It is also often the case that an older person will become upset and hostile when their increasing inability to live on their own becomes unavoidably apparent. Many fear giving up their independence. Many fear losing their home and having to give up familiar surroundings. Many fear the prospect of an assisted living facility or nursing home. In the face of the loss of control they fear, some older people try to prove their independence by making decisions –often financial decisions- that are not well thought out, are very questionable, or are beyond their means. Especially in these cases, it is important to ascertain whether or not your older loved one has been the victim of fraud or an unscrupulous business.

Some people also use anger as a way to control others; and this is no less true of older people than it is with other age groups. Anger can be a form of manipulation, just as guilt and a show of helplessness can be. All three can be a way to retain power over others or to get others to notice the person using any of these tools to get others to do what they want.

Sometimes, the hostility of older people is not expressed overtly, but is either internalized (which can contribute to depression), or is exhibited as passivity, disinterest, or withdrawal.
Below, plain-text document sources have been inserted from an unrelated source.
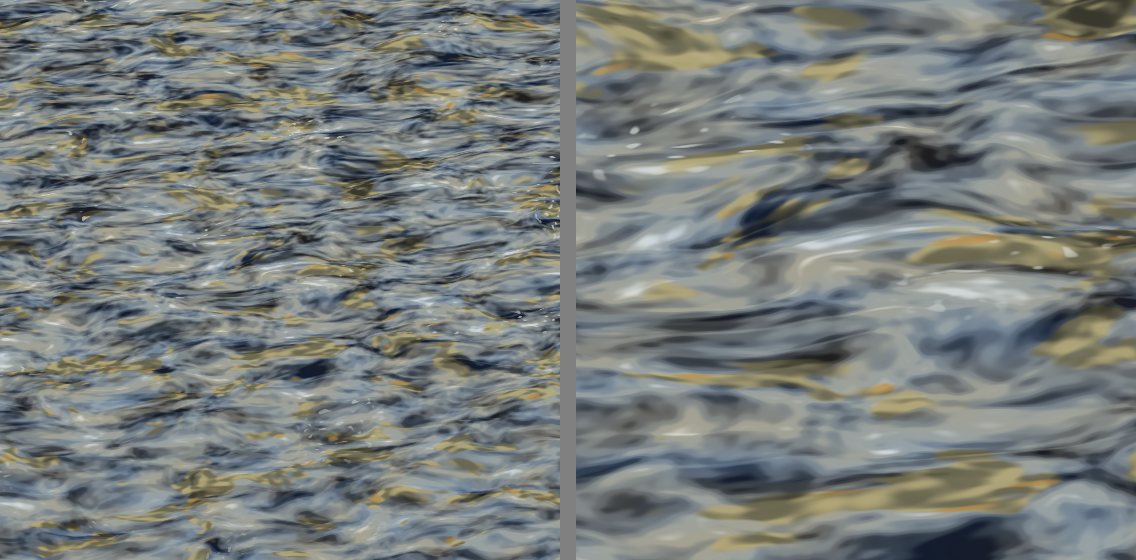
Left: the whole. Right: its middle third, enlarged.
This texture is drawn by a WebGL 2 fragment shader. Its source:

```glsl
#version 300 es
precision highp float;
// Rippled shallow water with grey-blue reflections over a yellow stony bed.

uniform vec2 u_resolution;
out vec4 fragColor;

const vec3 ABYSS = vec3(0.09, 0.11, 0.16);
const vec3 SHADOW = vec3(0.22, 0.25, 0.28);
const vec3 SLATE = vec3(0.38, 0.41, 0.44);
const vec3 WATER = vec3(0.49, 0.53, 0.55);
const vec3 SHEEN = vec3(0.61, 0.63, 0.61);
const vec3 GLINT = vec3(0.82, 0.84, 0.83);
const vec3 OLIVE = vec3(0.42, 0.40, 0.29);
const vec3 SAND = vec3(0.70, 0.65, 0.45);
const vec3 AMBER = vec3(0.74, 0.53, 0.24);

float hash(vec2 cell) {
    return fract(sin(dot(cell, vec2(127.1, 311.7))) * 43758.5453);
}

float cornerSlope(vec2 cell, vec2 corner, vec2 f) {
    float angle = 6.28318 * hash(cell + corner);
    return dot(vec2(cos(angle), sin(angle)), f - corner);
}

// Gradient noise scaled to roughly unit deviation
float noise(vec2 p) {
    vec2 cell = floor(p);
    vec2 f = fract(p);
    vec2 s = f * f * (3.0 - 2.0 * f);
    float low = mix(cornerSlope(cell, vec2(0, 0), f), cornerSlope(cell, vec2(1, 0), f), s.x);
    float high = mix(cornerSlope(cell, vec2(0, 1), f), cornerSlope(cell, vec2(1, 1), f), s.x);
    return mix(low, high, s.y) / 0.21;
}

// Perspective, slight tilt and two scales of bending
vec2 bendSurface(vec2 p) {
    vec2 q = vec2(p.x, p.y * (0.75 + 0.25 * p.y) - 0.06 * p.x);
    q.y += 0.0045 * noise(q * vec2(5.0, 13.0) + 3.7);
    q.x += 0.012 * noise(q * vec2(7.0, 22.0) + 41.3);
    q.y += 0.0018 * noise(q * vec2(17.0, 46.0) + 19.1);
    return q;
}

// Thin bright crest lines along the zero level of the noise
float crest(vec2 p, float sharpness) {
    float n = noise(p);
    return exp(-n * n * sharpness);
}

vec3 waterRamp(float tone) {
    vec3 color = mix(ABYSS, SHADOW, smoothstep(-2.7, -1.65, tone));
    color = mix(color, SLATE, smoothstep(-1.65, -0.75, tone));
    color = mix(color, WATER, smoothstep(-0.75, 0.15, tone));
    color = mix(color, SHEEN, smoothstep(0.15, 1.15, tone));
    return mix(color, GLINT, smoothstep(1.5, 3.1, tone));
}

void main() {
    vec2 p = gl_FragCoord.xy / u_resolution.y;
    vec2 q = bendSurface(p);
    float focus = mix(0.45, 1.0, smoothstep(0.05, 0.55, p.y));

    // Layered ripples, finest ones fading in the soft foreground
    float swell = noise(q * vec2(8.0, 34.0) + 7.3);
    float ripple = noise(q * vec2(17.0, 78.0) + 23.9);
    float fine = noise(q * vec2(34.0, 145.0) + 51.7);
    float grain = noise(q * vec2(75.0, 210.0) + 88.1);
    float tone = 0.52 * swell + 0.58 * ripple + focus * (0.46 * fine + 0.26 * grain);
    tone += 0.75 * focus * crest(q * vec2(9.0, 52.0) + 63.2, 16.0);
    tone += 0.3 * (0.5 - p.y);

    // Dark lens-shaped hollows
    float hollow = noise(q * vec2(11.0, 42.0) + 31.4) + 0.22 * ripple;
    tone -= 1.5 * smoothstep(1.2, 2.0, hollow);

    // Cool and warm drift over the reflections
    float drift = noise(q * vec2(12.0, 48.0) + 71.9);
    vec3 color = waterRamp(tone);
    color += 0.016 * drift * vec3(-1.0, -0.1, 1.3);

    // Stones showing through, often just below the hollows
    vec2 below = q + vec2(0.012, 0.012);
    float bed = 0.6 * noise(below * vec2(11.0, 42.0) + 31.4);
    bed += 0.6 * noise(q * vec2(6.0, 21.0) + 14.6) + 0.4 * noise(q * vec2(29.0, 98.0) + 5.2);
    float stone = smoothstep(0.75, 1.4, bed + 0.12 * grain * focus);
    float speckle = noise(q * vec2(48.0, 150.0) + 96.4);
    float lit = smoothstep(-0.7, 1.3, 0.6 * tone + 0.65 * speckle);
    vec3 stoneColor = mix(OLIVE, SAND, lit) * mix(0.6, 1.0, smoothstep(-2.2, -0.8, tone));
    float ember = smoothstep(1.5, 2.2, noise(q * vec2(26.0, 85.0) + 37.8));
    stoneColor = mix(stoneColor, AMBER, 0.7 * ember);
    color = mix(color, stoneColor, 0.85 * stone);

    // Clustered sparkles
    float cluster = smoothstep(0.9, 2.0, noise(q * vec2(5.0, 13.0) + 82.5));
    float sparkle = smoothstep(1.3, 2.2, noise(q * vec2(80.0, 170.0) + 12.8));
    color = mix(color, GLINT, 0.75 * cluster * sparkle * focus);

    fragColor = vec4(clamp(color, 0.0, 1.0), 1.0);
}
```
Depression in older people may be indicated by a loss of interest in almost everything; not welcoming visits, or turning down invitations to join the family for holidays or get-togethers.

Finally, it is important to recognize that diseases like Alzheimer’s and dementia can also cause many of these behaviors…and in those cases the person really doesn’t have the control over what they do or say that we might hope they’d exhibit.

Whether you are a direct caregiver of an elderly person, or simply have an older person in your life, there are several things you can do:

  • The first is to not take it personally. In the face of an aggressive or hostile older person who is unrelentingly demanding, nasty, critical, or intolerant, this may not be easy. But in many ways it is not much different than being the target of a child who lashes out when afraid, hurt, or upset. Keeping the source in perspective can be very helpful.
  • The second thing you can do is to help other family members understand why Grandpa or Grandma may be acting this way. Reminding children that Grandpa doesn’t like too much noise, or that Grandma likes to watch a certain program and the TV has to be shared, can go a long way towards making an older relative’s visits more pleasant all around.
  • Finally, getting and understanding as much information as you can about an older person’s medical condition is also important. Getting an older person’s permission for you to speak with their doctors as their health care agent can be an important part of this process.

If you are having difficulty dealing with an older person in your life, if you feel that your patience is at an end and you no longer know how to deal with his or her anger or hostility, we urge you to call Capital EAP and speak with one of our trained counselors. We can help you manage your relationship with your older loved one so that the relationship is not ruptured and both you and they can enjoy your continued participation in each other’s lives. We’re here to help.

Remember: we’re your EAP.